Task description:
Would you return, word for word, the lines of the data below from the line with "444L472 465L445 525L400" through the line with "410Q396 398 409", and no others?

Data for this exercise:
· · · · · · ·
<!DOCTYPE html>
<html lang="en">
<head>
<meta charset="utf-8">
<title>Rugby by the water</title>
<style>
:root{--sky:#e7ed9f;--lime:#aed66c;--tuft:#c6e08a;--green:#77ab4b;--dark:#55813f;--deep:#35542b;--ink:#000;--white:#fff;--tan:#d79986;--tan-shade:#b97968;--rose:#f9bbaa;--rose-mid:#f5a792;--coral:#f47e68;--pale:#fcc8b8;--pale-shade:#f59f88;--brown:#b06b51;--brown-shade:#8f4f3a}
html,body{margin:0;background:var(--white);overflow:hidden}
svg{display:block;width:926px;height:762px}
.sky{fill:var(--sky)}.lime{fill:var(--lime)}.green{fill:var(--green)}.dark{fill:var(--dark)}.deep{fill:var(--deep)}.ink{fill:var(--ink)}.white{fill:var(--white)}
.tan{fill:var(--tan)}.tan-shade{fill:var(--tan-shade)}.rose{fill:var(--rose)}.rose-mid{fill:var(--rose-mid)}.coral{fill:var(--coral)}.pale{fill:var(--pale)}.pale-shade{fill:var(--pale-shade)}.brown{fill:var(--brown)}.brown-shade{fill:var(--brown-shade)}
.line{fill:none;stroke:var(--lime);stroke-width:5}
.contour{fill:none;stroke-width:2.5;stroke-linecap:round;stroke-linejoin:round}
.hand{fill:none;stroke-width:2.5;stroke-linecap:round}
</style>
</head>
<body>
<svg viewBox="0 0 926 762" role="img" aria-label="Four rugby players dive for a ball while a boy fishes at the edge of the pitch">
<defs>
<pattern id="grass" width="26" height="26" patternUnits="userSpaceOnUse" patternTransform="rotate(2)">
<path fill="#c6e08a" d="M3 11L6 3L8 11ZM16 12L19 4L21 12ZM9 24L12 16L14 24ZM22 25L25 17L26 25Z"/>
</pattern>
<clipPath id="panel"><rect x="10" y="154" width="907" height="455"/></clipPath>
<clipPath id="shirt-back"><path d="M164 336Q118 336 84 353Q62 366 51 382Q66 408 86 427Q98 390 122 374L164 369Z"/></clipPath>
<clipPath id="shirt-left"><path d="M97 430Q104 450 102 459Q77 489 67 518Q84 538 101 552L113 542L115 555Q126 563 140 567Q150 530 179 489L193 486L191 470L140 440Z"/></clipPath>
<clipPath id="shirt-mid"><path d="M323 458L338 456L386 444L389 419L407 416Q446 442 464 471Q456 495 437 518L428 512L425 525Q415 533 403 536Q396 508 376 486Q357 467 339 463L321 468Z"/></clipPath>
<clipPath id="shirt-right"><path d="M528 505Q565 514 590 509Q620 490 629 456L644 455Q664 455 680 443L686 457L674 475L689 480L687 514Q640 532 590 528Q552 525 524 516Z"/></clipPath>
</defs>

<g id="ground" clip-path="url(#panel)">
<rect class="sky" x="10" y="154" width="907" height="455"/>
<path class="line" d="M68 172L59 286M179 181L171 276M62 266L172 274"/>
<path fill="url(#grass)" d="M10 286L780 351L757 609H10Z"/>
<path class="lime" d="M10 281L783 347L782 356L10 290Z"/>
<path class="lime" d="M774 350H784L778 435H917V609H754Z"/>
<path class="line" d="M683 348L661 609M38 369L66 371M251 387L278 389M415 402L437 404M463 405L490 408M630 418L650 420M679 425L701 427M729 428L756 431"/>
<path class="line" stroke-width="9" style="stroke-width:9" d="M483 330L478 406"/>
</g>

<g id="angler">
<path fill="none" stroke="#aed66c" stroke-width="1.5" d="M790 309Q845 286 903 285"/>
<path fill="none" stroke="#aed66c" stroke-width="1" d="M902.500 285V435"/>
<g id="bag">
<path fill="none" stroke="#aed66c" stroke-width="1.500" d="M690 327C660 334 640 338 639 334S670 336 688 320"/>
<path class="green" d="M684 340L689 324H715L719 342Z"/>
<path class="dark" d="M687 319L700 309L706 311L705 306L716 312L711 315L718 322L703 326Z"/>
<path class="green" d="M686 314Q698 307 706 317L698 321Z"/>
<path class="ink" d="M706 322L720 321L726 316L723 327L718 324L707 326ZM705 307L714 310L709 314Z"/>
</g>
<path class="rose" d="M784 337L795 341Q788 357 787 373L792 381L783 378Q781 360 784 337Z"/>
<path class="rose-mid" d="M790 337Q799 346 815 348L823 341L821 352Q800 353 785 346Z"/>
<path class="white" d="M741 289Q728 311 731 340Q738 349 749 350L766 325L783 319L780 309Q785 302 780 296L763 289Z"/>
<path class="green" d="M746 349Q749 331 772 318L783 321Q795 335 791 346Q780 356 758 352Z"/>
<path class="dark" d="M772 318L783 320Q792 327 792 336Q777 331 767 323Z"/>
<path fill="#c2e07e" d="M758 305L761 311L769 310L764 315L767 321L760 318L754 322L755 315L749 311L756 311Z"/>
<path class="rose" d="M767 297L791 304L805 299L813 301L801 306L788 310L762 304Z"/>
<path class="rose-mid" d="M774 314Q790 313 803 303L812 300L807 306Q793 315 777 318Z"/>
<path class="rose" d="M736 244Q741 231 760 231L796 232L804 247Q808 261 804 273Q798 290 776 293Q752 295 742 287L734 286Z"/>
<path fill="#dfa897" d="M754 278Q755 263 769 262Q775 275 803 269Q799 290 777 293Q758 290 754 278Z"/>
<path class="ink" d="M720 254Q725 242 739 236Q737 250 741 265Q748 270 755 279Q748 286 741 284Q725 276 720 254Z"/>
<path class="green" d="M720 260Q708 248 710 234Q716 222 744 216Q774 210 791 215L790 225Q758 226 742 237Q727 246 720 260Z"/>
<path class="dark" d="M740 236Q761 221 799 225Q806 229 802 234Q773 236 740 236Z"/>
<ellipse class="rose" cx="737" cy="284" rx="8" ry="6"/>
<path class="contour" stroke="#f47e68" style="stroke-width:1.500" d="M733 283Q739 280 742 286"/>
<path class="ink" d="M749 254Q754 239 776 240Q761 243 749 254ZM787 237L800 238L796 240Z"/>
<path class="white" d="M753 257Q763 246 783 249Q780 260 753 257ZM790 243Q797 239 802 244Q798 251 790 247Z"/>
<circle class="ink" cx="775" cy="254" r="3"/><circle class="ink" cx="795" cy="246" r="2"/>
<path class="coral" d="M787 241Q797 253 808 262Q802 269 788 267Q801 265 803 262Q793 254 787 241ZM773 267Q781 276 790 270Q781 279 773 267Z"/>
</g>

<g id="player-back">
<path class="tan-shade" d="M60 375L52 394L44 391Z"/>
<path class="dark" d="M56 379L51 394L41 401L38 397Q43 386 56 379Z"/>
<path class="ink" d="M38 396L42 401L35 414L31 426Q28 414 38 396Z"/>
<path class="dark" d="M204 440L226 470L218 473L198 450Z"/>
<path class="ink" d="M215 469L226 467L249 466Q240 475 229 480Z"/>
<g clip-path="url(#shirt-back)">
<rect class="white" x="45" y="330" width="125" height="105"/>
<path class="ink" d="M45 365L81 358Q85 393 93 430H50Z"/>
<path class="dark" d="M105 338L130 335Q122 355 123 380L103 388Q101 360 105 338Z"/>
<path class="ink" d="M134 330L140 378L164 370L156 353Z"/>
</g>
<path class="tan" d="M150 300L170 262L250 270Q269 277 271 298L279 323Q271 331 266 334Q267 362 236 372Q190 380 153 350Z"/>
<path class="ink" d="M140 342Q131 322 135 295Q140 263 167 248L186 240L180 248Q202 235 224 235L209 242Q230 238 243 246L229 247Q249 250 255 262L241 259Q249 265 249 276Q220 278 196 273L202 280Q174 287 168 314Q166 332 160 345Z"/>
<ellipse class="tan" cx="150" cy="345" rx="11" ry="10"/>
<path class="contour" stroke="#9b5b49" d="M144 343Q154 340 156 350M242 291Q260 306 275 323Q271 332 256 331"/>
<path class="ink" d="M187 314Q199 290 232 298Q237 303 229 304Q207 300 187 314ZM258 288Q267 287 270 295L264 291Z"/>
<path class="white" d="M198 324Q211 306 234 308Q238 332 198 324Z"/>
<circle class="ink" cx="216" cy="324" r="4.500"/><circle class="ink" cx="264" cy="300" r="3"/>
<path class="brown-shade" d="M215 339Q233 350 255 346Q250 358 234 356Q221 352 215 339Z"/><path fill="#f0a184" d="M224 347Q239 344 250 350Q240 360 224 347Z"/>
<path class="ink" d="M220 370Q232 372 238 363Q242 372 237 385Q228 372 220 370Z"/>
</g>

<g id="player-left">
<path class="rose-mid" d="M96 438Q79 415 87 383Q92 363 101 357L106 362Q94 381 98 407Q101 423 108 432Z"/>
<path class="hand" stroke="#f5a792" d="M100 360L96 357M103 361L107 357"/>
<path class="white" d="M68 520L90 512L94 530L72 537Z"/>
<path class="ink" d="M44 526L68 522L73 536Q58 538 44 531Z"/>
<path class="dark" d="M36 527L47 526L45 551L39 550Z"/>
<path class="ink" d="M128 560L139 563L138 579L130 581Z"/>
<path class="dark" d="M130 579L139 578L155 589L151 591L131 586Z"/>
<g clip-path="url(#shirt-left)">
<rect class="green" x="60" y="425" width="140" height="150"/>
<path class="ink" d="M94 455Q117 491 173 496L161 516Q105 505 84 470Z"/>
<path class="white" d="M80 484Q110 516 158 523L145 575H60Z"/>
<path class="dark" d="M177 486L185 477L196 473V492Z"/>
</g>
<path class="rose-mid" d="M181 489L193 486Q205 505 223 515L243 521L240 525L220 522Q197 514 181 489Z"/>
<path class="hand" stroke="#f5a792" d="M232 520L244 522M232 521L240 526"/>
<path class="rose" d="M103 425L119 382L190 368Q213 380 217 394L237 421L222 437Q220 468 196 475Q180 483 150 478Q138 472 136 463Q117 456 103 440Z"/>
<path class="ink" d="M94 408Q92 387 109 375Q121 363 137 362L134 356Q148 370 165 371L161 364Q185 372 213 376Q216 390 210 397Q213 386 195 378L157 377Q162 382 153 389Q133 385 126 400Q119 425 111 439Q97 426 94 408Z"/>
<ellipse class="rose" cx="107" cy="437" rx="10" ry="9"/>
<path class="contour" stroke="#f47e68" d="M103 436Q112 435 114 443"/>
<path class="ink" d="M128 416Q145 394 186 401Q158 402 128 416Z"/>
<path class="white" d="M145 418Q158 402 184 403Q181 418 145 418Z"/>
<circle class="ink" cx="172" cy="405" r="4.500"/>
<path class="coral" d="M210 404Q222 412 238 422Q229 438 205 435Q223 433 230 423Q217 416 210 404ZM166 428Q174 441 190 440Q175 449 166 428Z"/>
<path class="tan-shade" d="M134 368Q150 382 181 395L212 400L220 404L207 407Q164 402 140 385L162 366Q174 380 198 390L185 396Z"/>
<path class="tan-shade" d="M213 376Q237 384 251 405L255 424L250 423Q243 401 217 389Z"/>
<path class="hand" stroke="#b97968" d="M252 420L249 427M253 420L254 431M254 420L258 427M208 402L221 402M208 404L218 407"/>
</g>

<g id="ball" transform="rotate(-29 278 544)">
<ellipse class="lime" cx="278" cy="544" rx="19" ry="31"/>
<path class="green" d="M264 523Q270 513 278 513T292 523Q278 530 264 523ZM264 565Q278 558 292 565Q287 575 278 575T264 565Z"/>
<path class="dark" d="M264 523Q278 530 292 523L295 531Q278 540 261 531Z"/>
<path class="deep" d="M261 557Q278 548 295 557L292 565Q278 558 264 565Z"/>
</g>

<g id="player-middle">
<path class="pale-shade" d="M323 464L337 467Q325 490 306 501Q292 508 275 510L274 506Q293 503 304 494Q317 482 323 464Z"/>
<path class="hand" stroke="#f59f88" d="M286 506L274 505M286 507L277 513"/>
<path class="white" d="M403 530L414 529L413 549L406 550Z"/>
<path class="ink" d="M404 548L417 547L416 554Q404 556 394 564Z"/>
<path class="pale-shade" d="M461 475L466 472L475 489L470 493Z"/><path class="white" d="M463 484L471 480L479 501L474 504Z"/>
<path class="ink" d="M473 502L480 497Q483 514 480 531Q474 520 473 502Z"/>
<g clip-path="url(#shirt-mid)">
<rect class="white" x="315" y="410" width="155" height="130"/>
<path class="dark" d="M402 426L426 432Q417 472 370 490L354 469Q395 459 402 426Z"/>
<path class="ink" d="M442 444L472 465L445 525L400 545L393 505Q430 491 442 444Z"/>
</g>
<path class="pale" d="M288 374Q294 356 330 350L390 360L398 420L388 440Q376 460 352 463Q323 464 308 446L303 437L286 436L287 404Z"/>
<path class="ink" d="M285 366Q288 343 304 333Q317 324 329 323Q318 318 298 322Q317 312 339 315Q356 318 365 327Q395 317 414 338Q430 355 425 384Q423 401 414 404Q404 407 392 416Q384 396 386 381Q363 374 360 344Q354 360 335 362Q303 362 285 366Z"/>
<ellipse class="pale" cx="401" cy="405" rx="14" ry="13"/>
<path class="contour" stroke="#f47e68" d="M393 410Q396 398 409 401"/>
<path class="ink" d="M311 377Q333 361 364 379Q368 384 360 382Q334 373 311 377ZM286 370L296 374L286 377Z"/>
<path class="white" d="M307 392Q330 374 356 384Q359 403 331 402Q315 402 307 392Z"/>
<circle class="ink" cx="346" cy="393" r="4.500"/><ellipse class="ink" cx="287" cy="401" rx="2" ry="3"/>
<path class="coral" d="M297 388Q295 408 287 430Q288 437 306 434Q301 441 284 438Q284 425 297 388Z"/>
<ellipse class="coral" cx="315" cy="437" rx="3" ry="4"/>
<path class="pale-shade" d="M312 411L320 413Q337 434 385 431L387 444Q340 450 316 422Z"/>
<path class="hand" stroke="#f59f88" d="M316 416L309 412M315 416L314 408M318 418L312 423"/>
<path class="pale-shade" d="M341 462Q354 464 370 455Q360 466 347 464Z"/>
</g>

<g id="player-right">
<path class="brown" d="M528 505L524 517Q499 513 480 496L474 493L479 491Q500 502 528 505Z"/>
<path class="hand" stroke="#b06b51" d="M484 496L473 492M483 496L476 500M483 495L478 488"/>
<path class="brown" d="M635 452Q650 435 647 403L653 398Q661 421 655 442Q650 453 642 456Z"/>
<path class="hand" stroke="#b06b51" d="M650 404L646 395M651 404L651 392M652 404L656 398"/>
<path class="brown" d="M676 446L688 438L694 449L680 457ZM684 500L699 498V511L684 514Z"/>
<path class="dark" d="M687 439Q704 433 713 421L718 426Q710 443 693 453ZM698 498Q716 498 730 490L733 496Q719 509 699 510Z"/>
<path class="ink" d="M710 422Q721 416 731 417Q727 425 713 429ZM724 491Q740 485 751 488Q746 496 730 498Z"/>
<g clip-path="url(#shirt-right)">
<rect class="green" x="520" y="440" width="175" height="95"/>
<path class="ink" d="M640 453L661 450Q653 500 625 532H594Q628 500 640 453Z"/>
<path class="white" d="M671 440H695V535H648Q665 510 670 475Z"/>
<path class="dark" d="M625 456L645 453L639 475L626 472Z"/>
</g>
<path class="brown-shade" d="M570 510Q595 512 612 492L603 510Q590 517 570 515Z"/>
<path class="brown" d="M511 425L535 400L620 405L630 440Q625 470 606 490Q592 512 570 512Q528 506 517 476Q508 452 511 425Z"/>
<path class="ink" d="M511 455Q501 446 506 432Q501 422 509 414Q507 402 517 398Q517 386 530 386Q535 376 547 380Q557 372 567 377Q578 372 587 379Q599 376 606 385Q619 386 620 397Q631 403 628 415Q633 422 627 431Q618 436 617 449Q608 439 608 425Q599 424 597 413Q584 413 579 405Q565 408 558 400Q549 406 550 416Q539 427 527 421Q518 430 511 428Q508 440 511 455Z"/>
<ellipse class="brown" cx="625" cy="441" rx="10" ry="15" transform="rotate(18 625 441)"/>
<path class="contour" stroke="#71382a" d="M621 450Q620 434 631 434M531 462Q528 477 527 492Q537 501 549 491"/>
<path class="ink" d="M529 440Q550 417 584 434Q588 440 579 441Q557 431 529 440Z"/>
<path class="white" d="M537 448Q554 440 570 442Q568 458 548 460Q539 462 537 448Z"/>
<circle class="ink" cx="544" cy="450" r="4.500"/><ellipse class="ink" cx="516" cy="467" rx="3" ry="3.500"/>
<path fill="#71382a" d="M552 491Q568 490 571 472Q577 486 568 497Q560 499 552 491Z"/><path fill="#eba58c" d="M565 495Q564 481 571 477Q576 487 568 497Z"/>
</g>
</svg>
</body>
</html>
· · · · · · ·
Response to this task:
<path class="ink" d="M442 444L472 465L445 525L400 545L393 505Q430 491 442 444Z"/>
</g>
<path class="pale" d="M288 374Q294 356 330 350L390 360L398 420L388 440Q376 460 352 463Q323 464 308 446L303 437L286 436L287 404Z"/>
<path class="ink" d="M285 366Q288 343 304 333Q317 324 329 323Q318 318 298 322Q317 312 339 315Q356 318 365 327Q395 317 414 338Q430 355 425 384Q423 401 414 404Q404 407 392 416Q384 396 386 381Q363 374 360 344Q354 360 335 362Q303 362 285 366Z"/>
<ellipse class="pale" cx="401" cy="405" rx="14" ry="13"/>
<path class="contour" stroke="#f47e68" d="M393 410Q396 398 409 401"/>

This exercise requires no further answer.